The general custom in regard to the size of floor strips and depth of filling is to use 2X4-inch well-seasoned wood strips, beveled to 2 inches wide on top and laid at right angles to the beams and 16 inches apart from centres. The concrete is first leveled to the tops of the highest beams and the strips then laid in place by the carpenter. The mason then fills between the strips to within \ inch of their top with concrete, pressed down hard against the strips. A single matched flooring is then nailed to the wood strips. In New York 3 X 4-inch strips are often used, the strips being notched down over the beams 1 inch. The strips, also, do not always run at right angles to the beams, although the general opinion appears to be that they should do so wherever practicable.

The general custom amongst Chicago architects is to allow 3-inches from the top of the beams to the top of the finished floor. This gives a sufficient space between the beams and flooring for running gas pipes or water pipes, as shown in Fig. 183. Wherever buildings are piped for gas, and especially office buildings, it is absolutely necessary to leave sufficient space between the tops of the steel beams and the bottom of the flooring for running branches to centre outlets.

Wherever the nailing strips cross the floor beams or girders they should be fastened to them by means of iron clamps, made so that one end can be hooked over the flange of the steel beam and the other end driven into the side of the wood strip. When the strips run parallel with the beams it is good practice to nail pieces of hoop iron across the under side of the strips about 4 feet apart, to hold the strips more firmly in place, as the concrete alone does not hold them with sufficient firmness. The hoop iron strips should be 1 x 1/8 inch and 10 inches long, and should be secured by two clout nails.

The concrete used for the filling on top of the arches and between the nailing strips should be made of screened boiler cinders, mixed with lime mortar gauged with plaster of Paris or Portland cement, the cinders being used on account of their lightness. The concrete must become thoroughly dry before the flooring is laid. As this requires considerable time, dry cinders without any lime or cement has been used in a few office buildings where it was necessary to rush their completion. The best architects, however do not recommend the use of dry cinders when it can be avoided.

Occasionally, where the beams are of unusually long span, a 10-inch or 12-inch arch is set between 15 or 20-inch beams. In such cases it is better to fill in on top of the arches with partition tile or 302 Floor and Ceiling Finish 100196 -shaped tile made for the purpose.

If the floors are to be tiled the concrete between the bottom of the tiles and the top of the arch should be made of Portland cement, sand and crushed stone.

Wooden floors should be laid continuously over the entire area to be covered, without reference to partitions, where the same are liable to be changed to suit tenants. Permanent partitions should be erected before the floors are laid.
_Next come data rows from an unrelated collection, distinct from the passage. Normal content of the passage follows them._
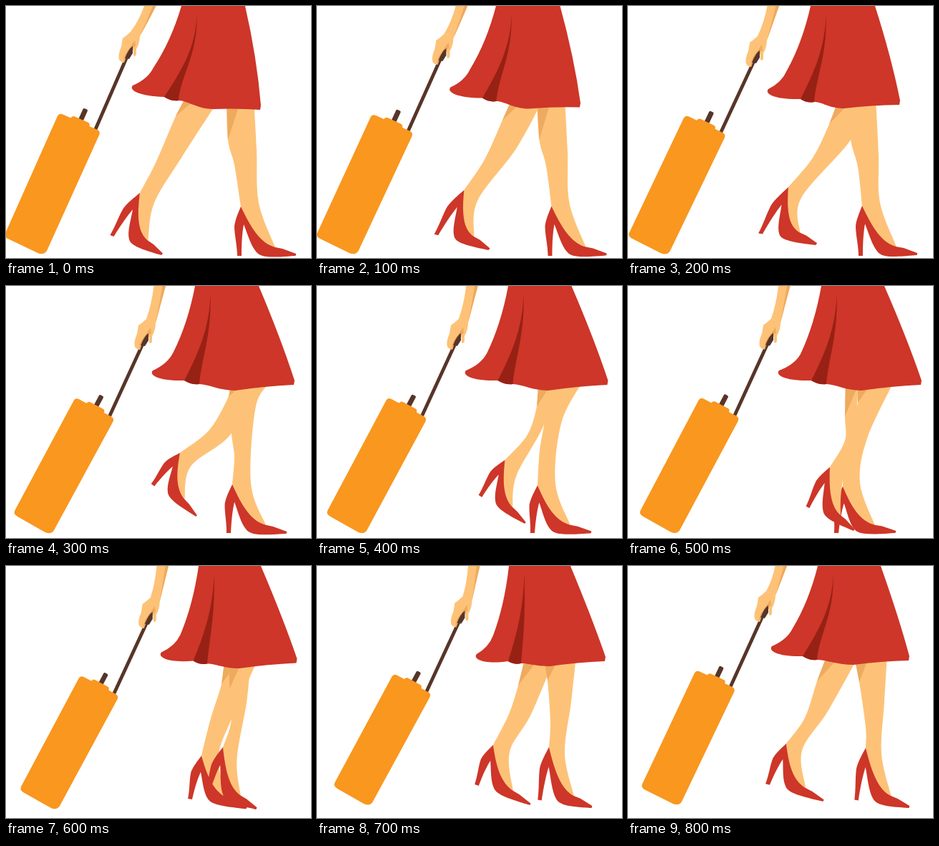
An HTML page with a canvas for the animation above (900 ms loop, 426 by 352 pixels).

```html
<!DOCTYPE html>
<html lang="en">
<head>
<meta charset="utf-8">
<title>Walking with a suitcase</title>
<style>
html, body { margin: 0; width: 100%; height: 100%; overflow: hidden; background: #fff; }
canvas { display: block; }
</style>
</head>
<body>
<canvas id="stage" width="426" height="352"></canvas>
<script>
const ctx = document.getElementById('stage').getContext('2d');
const RED = '#cd3628', DARK_RED = '#972114', SKIN = '#fdc277', SHADE = '#eeaa5f',
      ORANGE = '#f9971f', BROWN = '#573529';
const STEP_MS = 100, STEPS = 9;
const KEY_STEPS = [0, 2, 3, 5, 7, 8];

// Leg poses: back edge (hip, thigh, calf), front edge (hip, knee, ankle),
// then the shoe (top of heel, spike tip, toe).
const stance = [
  [308,128, 310,187, 319,222, 346,128, 350,200, 353,275, 328,280, 326,349, 404,348],
  [306,128, 311,187, 321,225, 346,128, 350,208, 352,275, 327,279, 325,349, 403,347],
  [312,132, 315,205, 319,238, 372,132, 349,168, 342,275, 316,277, 311,345, 391,345],
  [320,134, 321,163, 303,222, 372,132, 334,213, 324,275, 300,280, 291,345, 373,344],
  [291,126, 281,167, 268,207, 332,128, 299,207, 269,260, 246,250, 223,306, 297,333],
  [279,122, 264,161, 247,212, 322,126, 279,203, 243,258, 221,248, 195,305, 272,328]
];
const swing = [
  [254,122, 237,154, 210,217, 298,130, 245,212, 207,275, 187,261, 148,321, 217,347],
  [295,128, 281,165, 258,212, 334,130, 311,187, 242,268, 224,253, 185,318, 262,333],
  [315,134, 311,154, 284,201, 350,134, 314,207, 258,252, 243,233, 205,278, 265,321],
  [304,130, 303,182, 303,216, 321,132, 318,185, 299,278, 282,253, 251,309, 315,341],
  [317,128, 322,160, 326,218, 362,126, 355,190, 346,262, 324,253, 311,327, 383,337],
  [316,126, 323,162, 332,225, 362,124, 358,190, 354,262, 332,254, 319,327, 392,337]
];
// Skirt: left waist x, flare, left tip, fold start, fold end, belly, right tip, right waist x.
const skirts = [
  [245, 206,86, 177,111, 221,127, 241,132, 290,144, 355,145, 334],
  [255, 222,90, 196,116, 241,130, 260,134, 302,143, 379,138, 345],
  [264, 234,92, 205,118, 249,132, 270,137, 320,146, 402,138, 353],
  [270, 241,95, 211,118, 256,132, 277,137, 326,146, 409,138, 358],
  [268, 246,97, 223,123, 267,133, 285,136, 326,140, 402,133, 354],
  [265, 230,87, 201,112, 244,126, 264,131, 315,138, 392,132, 353]
];
// Suitcase x, y, tilt in degrees, scale; hand shift x, y; x of the arm at the top edge.
const luggage = [
  [74, 149, 24, 1, 0, 0, 193],
  [80, 152, 25.4, .99, 7, 6, 194.5],
  [97, 155.5, 28.2, .974, 22, 10, 206.5],
  [101, 155, 27.8, .974, 26, 9.5, 210],
  [107, 150, 28.3, .942, 29.5, 6.5, 211],
  [95, 145, 25.2, .958, 19, -1, 205.5]
];

const caseShape = new Path2D('M6 0H18Q19-4 22-4H43Q46-4 46.5 0H58Q64 0 64 6L63 183Q62 191 52 191L8 190Q0 190 0 184V6Q0 0 6 0Z');
const knobShape = new Path2D('M28.5-2V-18Q28.5-20 30.5-20H33.5Q35.5-20 35.5-18V-2Z');
const handShape = new Path2D('M174 36Q168 42 163 45L161 57Q156 68 158 75Q161 79 165 79L167 71L175 58L178 62V69Q181 72 182 67V60Q187 52 187 41Z');
const palmShade = new Path2D('M165 79Q163 73 168 65L180 48L181 56Q172 60 165 79Z');
const gripShape = new Path2D('M166 73L172 74L177 66V56Q171 60 166 73Z');
// Unit axes: x runs from heel top to toe, y from heel top to spike tip.
const shoeShape = new Path2D(`M0 0C-.048 .192-.096 .37-.105 .509C-.1 .679-.044 .84-.038 1.038
  L.038 .962C.031 .694 .039 .483 .061 .302C.143 .439 .2 .6 .306 .626
  C.386 .649 .54 .511 .988 .026Q1.02 0 1.012-.041L.766 .1L.637 .198C.378 .381 .191 .247 0 0Z`);

const mixPose = (a, b, t) => a.map((v, i) => v + (b[i] - v) * t);

function poseAt(keys, step, next) {
  let i = KEY_STEPS.length - 1;
  while (KEY_STEPS[i] > step) i--;
  const last = i === KEY_STEPS.length - 1;
  const end = last ? STEPS : KEY_STEPS[i + 1];
  const t = (step - KEY_STEPS[i]) / (end - KEY_STEPS[i]);
  return mixPose(keys[i], last ? next[0] : keys[i + 1], t);
}

const pairs = list => Array.from({ length: list.length / 2 }, (_, i) => [list[2 * i], list[2 * i + 1]]);

function fill(color, path) {
  ctx.fillStyle = color;
  if (path) ctx.fill(path); else ctx.fill();
}

// Smooth curve through the points, joined to the current path.
function spline(points) {
  ctx.lineTo(...points[0]);
  for (let i = 0; i < points.length - 1; i++) {
    const a = points[i], b = points[i + 1];
    const before = points[i - 1] || a, after = points[i + 2] || b;
    ctx.bezierCurveTo(
      a[0] + (b[0] - before[0]) / 6, a[1] + (b[1] - before[1]) / 6,
      b[0] - (after[0] - a[0]) / 6, b[1] - (after[1] - a[1]) / 6, ...b);
  }
}

function drawLeg(pose) {
  const [hip, thigh, calf, frontHip, knee, ankle, heel, spike, toe] = pairs(pose);
  const inShoe = (u, v) => [0, 1].map(k => heel[k] + u * (toe[k] - heel[k]) + v * (spike[k] - heel[k]));

  ctx.beginPath();
  spline([hip, thigh, calf, heel]);
  ctx.lineTo(...inShoe(.3, .45));
  spline([inShoe(.637, .198), ankle, knee, frontHip]);
  ctx.closePath();
  fill(SKIN);

  ctx.beginPath();
  ctx.moveTo(...hip);
  ctx.lineTo(hip[0] + 21, hip[1]);
  ctx.lineTo(...thigh);
  fill(SHADE);

  ctx.save();
  ctx.transform(toe[0] - heel[0], toe[1] - heel[1], spike[0] - heel[0], spike[1] - heel[1], ...heel);
  fill(RED, shoeShape);
  ctx.restore();
}

function drawSkirt([left, ax, ay, bx, by, fx, fy, gx, gy, hx, hy, rx, ry, right]) {
  ctx.beginPath();
  ctx.moveTo(left, 0);
  ctx.quadraticCurveTo((left + ax) / 2 + 5, ay / 2 + 6, ax, ay);
  ctx.quadraticCurveTo(bx + .72 * (ax - bx), by + .35 * (ay - by), bx, by);
  ctx.bezierCurveTo(bx - 6, by + 7, bx + 10, by + 15, fx, fy);
  ctx.quadraticCurveTo((fx + gx) / 2, (fy + gy) / 2 + 4, gx, gy);
  ctx.bezierCurveTo(gx + 12, gy, hx - 22, hy, hx, hy);
  ctx.quadraticCurveTo((hx + rx) / 2, (hy + ry) / 2 - 2, rx, ry);
  ctx.lineTo(rx + 1, ry - 6);
  ctx.quadraticCurveTo((rx + right) / 2 + 6, 72, right, 0);
  fill(RED);

  const foldX = left + 21.5, foldY = 12;
  ctx.beginPath();
  ctx.moveTo(foldX, foldY);
  ctx.bezierCurveTo(foldX - 1, foldY + 45, fx + (foldX - fx) * .55, fy - 38, fx, fy);
  ctx.quadraticCurveTo((fx + gx) / 2, (fy + gy) / 2 + 4, gx, gy);
  ctx.bezierCurveTo(gx + 3, gy - 35, foldX + 2, foldY + 55, foldX, foldY);
  fill(DARK_RED);
}

function drawLuggage([x, y, degrees, scale, dx, dy, armX]) {
  const angle = degrees * Math.PI / 180;
  const cos = Math.cos(angle) * scale, sin = Math.sin(angle) * scale;

  ctx.beginPath();
  ctx.moveTo(x + 56 * cos - 4 * sin, y + 56 * sin + 4 * cos);
  ctx.lineTo(168.5 + dx, 72 + dy);
  ctx.lineWidth = 4.8;
  ctx.strokeStyle = BROWN;
  ctx.stroke();

  ctx.save();
  ctx.transform(cos, sin, -sin, cos, x, y);
  fill(BROWN, knobShape);
  fill(ORANGE, caseShape);
  ctx.restore();

  const wristX = 187 + dx, wristY = 42 + dy, edgeX = armX + 16.5;
  const midX = (wristX + edgeX) / 2, midY = wristY / 2;
  ctx.beginPath();
  ctx.moveTo(armX, 0);
  ctx.quadraticCurveTo((armX + 174 + dx) / 2 + 2, midY, 174 + dx, 36 + dy);
  ctx.lineTo(wristX, wristY);
  ctx.quadraticCurveTo(midX - 1, midY + 3, edgeX, 0);
  fill(SKIN);

  ctx.save();
  ctx.translate(dx, dy);
  fill(SKIN, handShape);
  fill(SHADE, palmShade);
  fill(BROWN, gripShape);
  ctx.restore();

  ctx.beginPath();
  ctx.moveTo(edgeX, 0);
  ctx.quadraticCurveTo(midX - 1, midY + 3, wristX, wristY);
  ctx.quadraticCurveTo(midX - 2, midY, edgeX - 4.5, 0);
  fill(SHADE);
}

function draw(step) {
  ctx.fillStyle = '#fff';
  ctx.fillRect(0, 0, 426, 352);
  // The legs trade roles at the end of each loop.
  drawLeg(poseAt(stance, step, swing));
  drawLeg(poseAt(swing, step, stance));
  drawSkirt(poseAt(skirts, step, skirts));
  drawLuggage(poseAt(luggage, step, luggage));
}

const start = performance.now();
function tick() {
  draw(Math.floor((performance.now() - start) / STEP_MS) % STEPS);
  requestAnimationFrame(tick);
}
tick();
</script>
</body>
</html>
```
Fig. 183 shows the floor construction used in the "Fair" Building, Chicago, Jenney & Mundie, architects, and also the fireproofing of the columns. This cut is also typical of many other buildings recently erected in Chicago.